Therese Walsh is the author of The Last Will of Moira Leahy, which is already racking up the raves. Says Booklist, “Walsh’s debut is a magical, involving journey, one that mixes a compelling mystery from the past with a suspenseful search in the present.” Therese offered to do a guest blog, and her "I had to write it" is, I think, in the soul of every writer I know.
The Story Behind the Story of The Last Will of Moira Leahy
I had to write it.
If I were going to write a memoir of my time with my debut novel, The Last Will of Moira Leahy, that is how it would begin. All first lines should do a job, and if that one is working properly you are now wondering, “Why did you have to write it?”
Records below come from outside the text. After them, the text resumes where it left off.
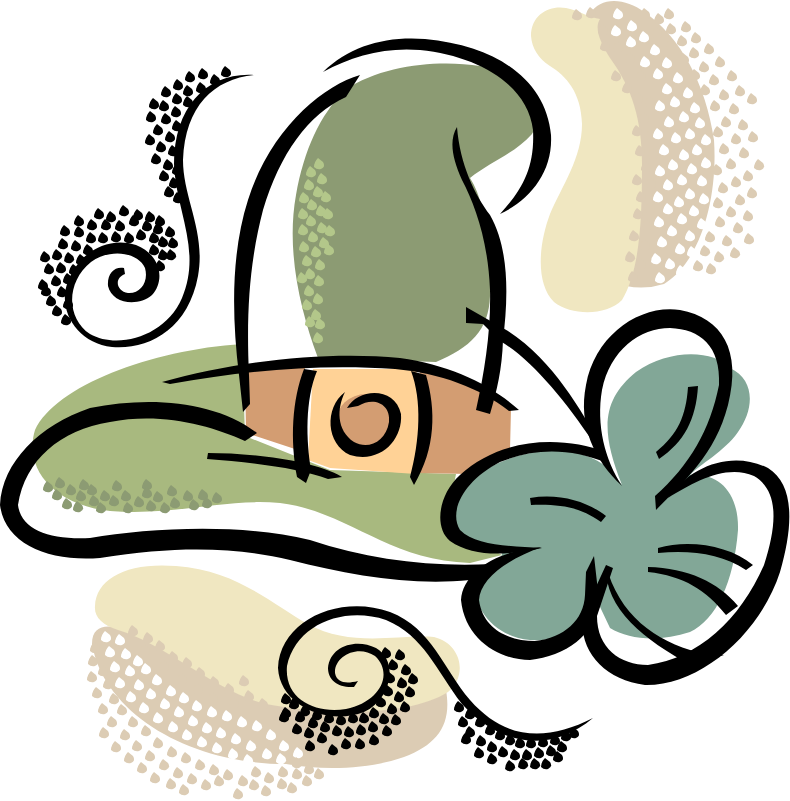
<!DOCTYPE html>
<html lang="en">
<head>
<meta charset="utf-8">
<title>Hat and shamrock</title>
<style>
:root{--ink:#000;--paper:#fff;--cream:#f0e7c1;--tan:#dcccb4;--crown:#8c9b73;--brim:#a8b97f;--lime:#b3c78a;--band:#d39d72;--buckle:#ffd296;--clover:#82a797}
html,body{margin:0;background:var(--paper);overflow:hidden}
svg{display:block;width:790px;height:801px}
.ink{fill:var(--ink)}
.cream{fill:var(--cream)}
.tan{fill:var(--tan)}
.crown{fill:var(--crown)}
.brim{fill:var(--brim)}
.band{fill:var(--band)}
.buckle{fill:var(--buckle)}
.clover{fill:var(--clover)}
.vine{fill:none;stroke:var(--ink);stroke-width:7}
.dots polyline{fill:none;stroke:none}
.ink-dots{marker:url(#seed-ink)}
.tan-dots{marker:url(#seed-tan)}
.white-dots{marker:url(#seed-white)}
.lime-dots{marker:url(#seed-lime)}
.moss-dots{marker:url(#seed-moss)}
marker{overflow:visible}
</style>
</head>
<body>
<svg viewBox="0 0 790 801" role="img" aria-label="Green hat with a buckled band and a shamrock">
<defs>
<path id="seed" d="M-1-6L4-2Q7 3 2 5Q-2 6-5 3Q-5-2-1-6Z"/>
<marker id="seed-ink" markerUnits="userSpaceOnUse" markerWidth="12" markerHeight="12"><use href="#seed" class="ink"/></marker>
<marker id="seed-tan" markerUnits="userSpaceOnUse" markerWidth="12" markerHeight="12"><use href="#seed" class="tan"/></marker>
<marker id="seed-white" markerUnits="userSpaceOnUse" markerWidth="12" markerHeight="12"><use href="#seed" fill="var(--paper)"/></marker>
<marker id="seed-lime" markerUnits="userSpaceOnUse" markerWidth="12" markerHeight="12"><use href="#seed" fill="var(--lime)"/></marker>
<marker id="seed-moss" markerUnits="userSpaceOnUse" markerWidth="12" markerHeight="12"><use href="#seed" class="crown"/></marker>
</defs>

<g id="cloud-right">
<path class="tan" d="M590 14C600-4 626-2 644 12C680 36 706 84 714 140C718 200 700 262 664 284Q645 290 626 286L600 100Z"/>
<path class="cream" d="M531 36C531 14 550 5 566 8C580 11 590 18 600 19C594 28 600 42 610 58C632 88 642 120 642 164C642 220 640 270 622 300C606 316 572 316 554 302C536 284 538 246 550 214C562 186 582 158 582 124C581 92 566 76 550 66C538 58 532 48 531 36Z"/>
<g class="dots">
<polyline class="tan-dots" points="577,15 591,13 603,30 605,46 618,47 630,58 616,76 641,76 627,88 638,98 650,102 644,118 637,131 651,135 640,151 653,154 646,167 637,180 651,183 641,197 650,208 638,214 647,225 634,236 645,245 630,257 641,264 633,277"/>
<polyline class="white-dots" points="618,14 632,26 616,31 644,37 631,42 655,50 645,62 667,63 658,74 678,78 667,89 688,93 675,102 695,108 660,106 684,117 700,123 669,122 658,134 690,134 676,138 706,140 664,150 697,150 684,155 673,165 706,163 660,171 692,169 682,180 702,181 668,185 658,197 690,194 679,202 704,199 668,209 694,211 682,219 659,222 702,224 672,231 690,236 662,242 680,249 692,252 656,259 670,264 681,271 660,278"/>
<polyline class="tan-dots" points="645,14 659,19 669,14 671,29 686,27 657,33 682,41 696,38 671,45 694,53 709,49 684,59 704,67 720,62 695,75 714,80 732,76 705,90 724,95 740,91 715,106 734,109 752,99 726,122 743,125 718,132 736,139 753,137 724,149 744,153 759,165 731,164 717,170 748,176 736,182 723,188 752,193 740,200 718,203 731,212 748,216 720,222 738,228 710,237 727,241 749,239 705,251 719,257 735,253 698,266 711,269"/>
</g>
</g>

<g id="cloud-bottom">
<path class="tan" d="M92 644C92 624 108 624 126 630L446 690C452 724 438 744 404 757C370 769 325 771 286 764C190 764 104 714 92 644Z"/>
<path class="cream" d="M95 606C96 578 128 562 176 566C236 570 272 604 308 624C350 648 400 634 434 637C462 644 468 676 448 692C410 716 330 716 266 704C216 692 166 644 118 630C102 625 94 617 95 606Z"/>
<g class="dots">
<polyline class="tan-dots" points="133,631 148,638 160,646 145,650 173,657 187,663 164,666 200,673 182,679 214,682 198,689 229,689 244,681 249,696 213,698 234,703 263,704"/>
<polyline class="white-dots" points="106,637 120,640 110,652 126,654 138,661 115,667 130,671 146,669 120,683 139,685 157,680 151,694 171,691 131,697 165,704 184,698 144,708 179,712 197,706 158,718 193,721 212,712 173,727 207,728 227,716 187,735 221,733 242,722 202,742 236,739 257,726 217,748 251,746 271,735 233,754 267,754 284,746 248,760 281,759 298,753"/>
<polyline class="tan-dots" points="95,648 93,661 103,671 92,677 108,684 97,693 114,699 103,709 122,710 112,722 133,722 104,733 125,735 146,731 116,747 137,746 158,743 129,758 150,756 172,752 142,768 164,765 186,758 155,778 178,773 200,765 171,784 192,779 214,770 184,790 206,785 228,775 219,781 238,794 243,781 256,772 254,785 269,778 266,791 283,772 282,784 297,774 292,788 309,769 307,781 319,774 310,759 297,763"/>
</g>
</g>

<g id="vine-top">
<path class="ink" d="M254 75C214 79 185 106 183 160C183 198 206 232 198 276C188 330 148 350 112 347C78 343 58 312 67 284C78 252 108 236 136 245C160 254 166 280 152 295C138 307 112 304 108 286C107 273 115 266 124 268L125 274C114 278 116 291 128 293C140 294 149 282 145 268C138 252 110 248 91 262C66 282 66 318 90 334C118 350 166 336 182 298C202 250 176 212 174 164C174 106 208 72 254 75Z"/>
<g class="dots">
<polyline class="ink-dots" points="226,72 215,80 203,74 201,88 190,77 188,91 178,85 177,99 166,92 188,102 164,106 176,112 154,104 166,119 151,117 177,126 158,130 170,137 150,140 161,147 173,151 156,159 168,165 177,170 164,176 174,183 169,192 178,198"/>
<polyline class="ink-dots" points="66,320 57,311 68,304 51,301 62,292 46,291 56,281 43,285 68,279 49,269 61,268 74,270 45,257 57,255 69,258 81,260 63,244 76,246 88,250 65,231 79,232 91,238 79,221 92,225 103,238 99,214 106,225 116,237 111,217 120,226 129,238 124,211 134,221 141,235 138,215 147,226 154,238 150,217 158,229 163,242 160,221 170,232 154,250 173,243 163,255 171,255 160,266"/>
</g>
</g>

<g id="vine-bottom">
<path class="ink" d="M593 718C550 754 500 746 462 704C436 670 424 636 386 620C344 606 296 624 287 666C284 700 316 714 346 709C380 702 394 674 375 656C358 644 334 656 335 673C337 683 346 684 358 681L354 687C338 688 328 680 328 668C330 646 356 638 376 648C400 662 390 700 364 712C328 726 280 706 278 668C280 620 340 594 390 612C432 628 444 670 470 700C505 740 546 742 593 718Z"/>
<g class="dots">
<polyline class="ink-dots" points="400,655 386,653 393,665 406,670 390,678 402,683 413,679 388,691 399,697 410,692 381,702 392,709 405,707 374,713 384,719 396,720 364,718 373,727 387,731 353,718 361,730 374,740 341,720 349,732 360,744 329,718 337,731 346,744 317,715 325,727 333,750 305,711 313,723 322,738 294,704 300,717 309,733 286,699 286,713 297,729 284,717 310,746"/>
<polyline class="ink-dots" points="459,707 470,714 463,722 480,722 470,732 490,730 481,741 466,739 500,735 492,747 479,753 510,740 503,752 492,759 520,743 515,755 510,766 531,743 527,755 523,764 543,742 539,753 535,764 555,740 551,751 546,764 566,736 562,747 574,733 558,757"/>
</g>
</g>

<g id="hat">
<path class="brim" d="M242 344C150 350 56 386 35 430C24 466 50 504 110 511C176 516 224 498 280 503C350 512 386 560 470 563L502 555L446 526L456 474L330 470L245 436Z"/>
<path class="crown" d="M345 90C384 64 440 60 480 66C522 72 548 108 532 134C514 154 490 162 470 178C484 200 491 240 490 296C489 330 470 348 436 362L318 358C300 310 286 250 296 195C304 150 320 115 345 90Z"/>
<path class="band" d="M245 372L305 367L304 452L246 433ZM420 370Q470 376 511 408L510 450Q486 458 470 474L416 473Z"/>
<path class="buckle" d="M313 369H416Q428 420 416 474L330 468L308 460Z"/>
<ellipse class="band" cx="366" cy="422" rx="30" ry="28"/>
<g class="dots">
<polyline class="lime-dots" points="319,164 311,172 322,179 309,185 318,192 304,198 326,197 312,205 321,211 303,214 328,214 311,221 322,228 303,230 330,231 313,237 324,243 304,247 316,252 329,250 307,261 320,265 310,274 302,278 319,281 309,291 318,299 307,305 316,315 320,324 310,322 318,338"/>
<polyline class="moss-dots" points="48,487 60,483 57,495 71,490 67,504 81,496 84,485 78,507 94,501 92,490 105,496 101,508 117,486 114,501 126,496 128,508 139,502 147,485 147,493 151,506 158,497 165,508 172,491 175,503 188,496 194,505 203,495 207,503 217,498"/>
</g>
<path class="ink" d="M360 75C322 86 270 130 248 200C232 250 231 310 239 375L243 412L250 404L249 375C246 310 250 260 263 210C280 154 308 114 346 97Z"/>
<path class="ink" d="M323 72C350 46 385 36 425 39C500 46 546 82 551 135C553 172 530 200 500 214C522 190 535 168 533 130C528 86 480 56 420 50C385 47 352 56 323 72Z"/>
<path class="ink" d="M457 127C460 165 475 195 490 215C510 250 508 300 503 340C502 370 497 390 490 414L476 410C485 370 491 330 490 290C488 240 475 205 462 180C452 158 449 140 457 127Z"/>
<path class="ink" d="M162 382C240 360 330 351 400 358C450 365 490 384 519 410L509 411C480 388 440 373 395 369C320 364 250 370 170 384Z"/>
<path class="ink" d="M257 433C215 401 150 396 90 408C40 425 2 462 0 505C5 545 50 562 100 558C180 545 240 548 290 560C350 575 410 586 470 580L492 564C430 567 370 560 310 540C240 523 150 528 90 538C50 540 21 530 18 505C25 460 60 430 110 422C160 412 210 425 245 441Z"/>
<path class="ink" d="M208 453C250 453 314 460 342 477L328 479C300 468 250 462 207 459Z"/>
<path class="ink" d="M304 369L317 371C305 400 306 440 311 470L306 483L297 477C290 440 292 400 304 369Z"/>
<path class="ink" d="M411 371L426 375C436 410 436 448 414 485L410 477C420 440 422 400 411 371Z"/>
<path class="ink" d="M345 392C324 408 326 444 350 455C380 464 403 440 401 414C395 386 358 388 347 408L358 406C374 396 391 404 389 422C386 442 368 450 354 442C336 430 337 408 345 392Z"/>
</g>

<g id="shamrock">
<path class="clover" d="M622 485C600 430 602 400 636 372C670 348 714 350 730 368C756 380 754 410 738 432C724 452 700 464 690 475C716 472 739 490 738 530C734 582 716 620 690 632C660 642 630 640 610 628L592 590C590 624 570 642 530 640C490 636 475 604 475 590C480 570 510 555 500 552C470 550 445 535 445 515C460 475 510 450 560 450C600 455 612 470 622 485Z"/>
<path class="ink" d="M466 307L508 331C555 362 580 410 602 446L593 442C565 400 530 358 500 341L483 324L466 323Z"/>
<path class="ink" d="M622 486C594 460 578 425 586 385C595 335 640 304 680 310C722 318 742 350 728 405C715 455 685 480 656 510L655 496C690 465 710 430 719 385C721 346 700 329 670 328C640 328 610 350 602 390C596 425 605 460 622 486Z"/>
<path class="ink" d="M606 452C560 435 500 438 460 475C438 495 434 528 450 541C474 558 510 555 542 548C510 546 476 546 460 530C448 510 465 480 500 462C535 448 570 448 607 463Z"/>
<path class="ink" d="M542 547C500 550 463 570 461 600C465 640 500 660 530 660C565 656 596 636 599 600L594 556L586 572L585 595C584 620 564 638 535 641C510 641 483 630 479 600C480 580 505 560 542 547Z"/>
<path class="ink" d="M668 498C690 466 732 450 768 468C794 484 794 524 780 572C760 634 700 686 645 685C604 680 578 650 583 615L606 565L613 568L597 616C597 648 620 665 648 665C698 658 740 620 764 565C778 522 778 490 754 476C726 464 694 482 668 498Z"/>
<path class="ink" d="M606 565C618 614 656 642 698 652L724 655L690 665C646 640 604 610 606 565Z"/>
<path class="ink" d="M688 387L698 386C696 420 684 442 659 459L656 452C678 434 686 416 688 387ZM530 498C560 493 588 502 606 516L601 522C580 507 560 504 531 505ZM658 548C690 539 730 546 753 565L746 570C722 554 692 550 658 553ZM648 567C688 568 718 582 738 606L726 615C706 590 684 576 648 572Z"/>
</g>
</svg>
</body>
</html>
Let me tell you.
I began writing this story in 2002 as almost a writing exercise. I’d been writing children’s picture book manuscripts, but I’d become increasingly enamored of longer words and meatier stories. I decided to give myself a bigger canvas: adult fiction. I thought, at first, that I would write a romance, a traditional love story, but as I wrote my story veered off into unromantic territory.
Originally, the main character, Maeve Leahy, did not have a twin. But one day, Moira was just there, explaining her sister’s behaviors and trauma. And there was a Javanese keris involved in the story, demanding its fair share of attention.
You can see the problem, I’m sure: When I submitted the book, it was rejected by agents—not for lack of voice or unique content, but because it was too much of a square peg. It was structured like a romance, but the breadth of the novel didn’t fit the genre. One agent suggested I should be writing women’s fiction. Deep down, I realized that agent was right. What was I going to do? Begin a new book? Quit entirely?
The timeline is a little fuzzy, but 2004 was a big year for mulling over my options. I did a lot of thinking, a lot of reading in the genre of women’s fiction, and a lot of craft work. All the while, my rejected project writhed in the “unfinished business” category of my mind. There was no use fighting it.
I had to write it.
I salvaged one critical scene from the old draft and started over again in 2005. Then I scrapped everything again in 2006 and started over for a third time. Maybe I would’ve quit but my characters refused to leave me alone. You know that feeling you get in the pit of your stomach, that disquiet you feel when you know something needs to be done and it’s important and you’re messing up? That’s how I felt whenever I wasn’t working on this project. When I was at least actively thinking about it, the anxiety eased. And so, little by little, I worked through the last draft.
In 2008, I finished polishing the women’s fiction version of The Last Will of Moira Leahy and found an agent, Elisabeth Weed. Shortly thereafter, she sold the book to Shaye Areheart, an imprint of Random House, in a two-book deal.
How do I feel about my second book, my work in progress?
I have to write it.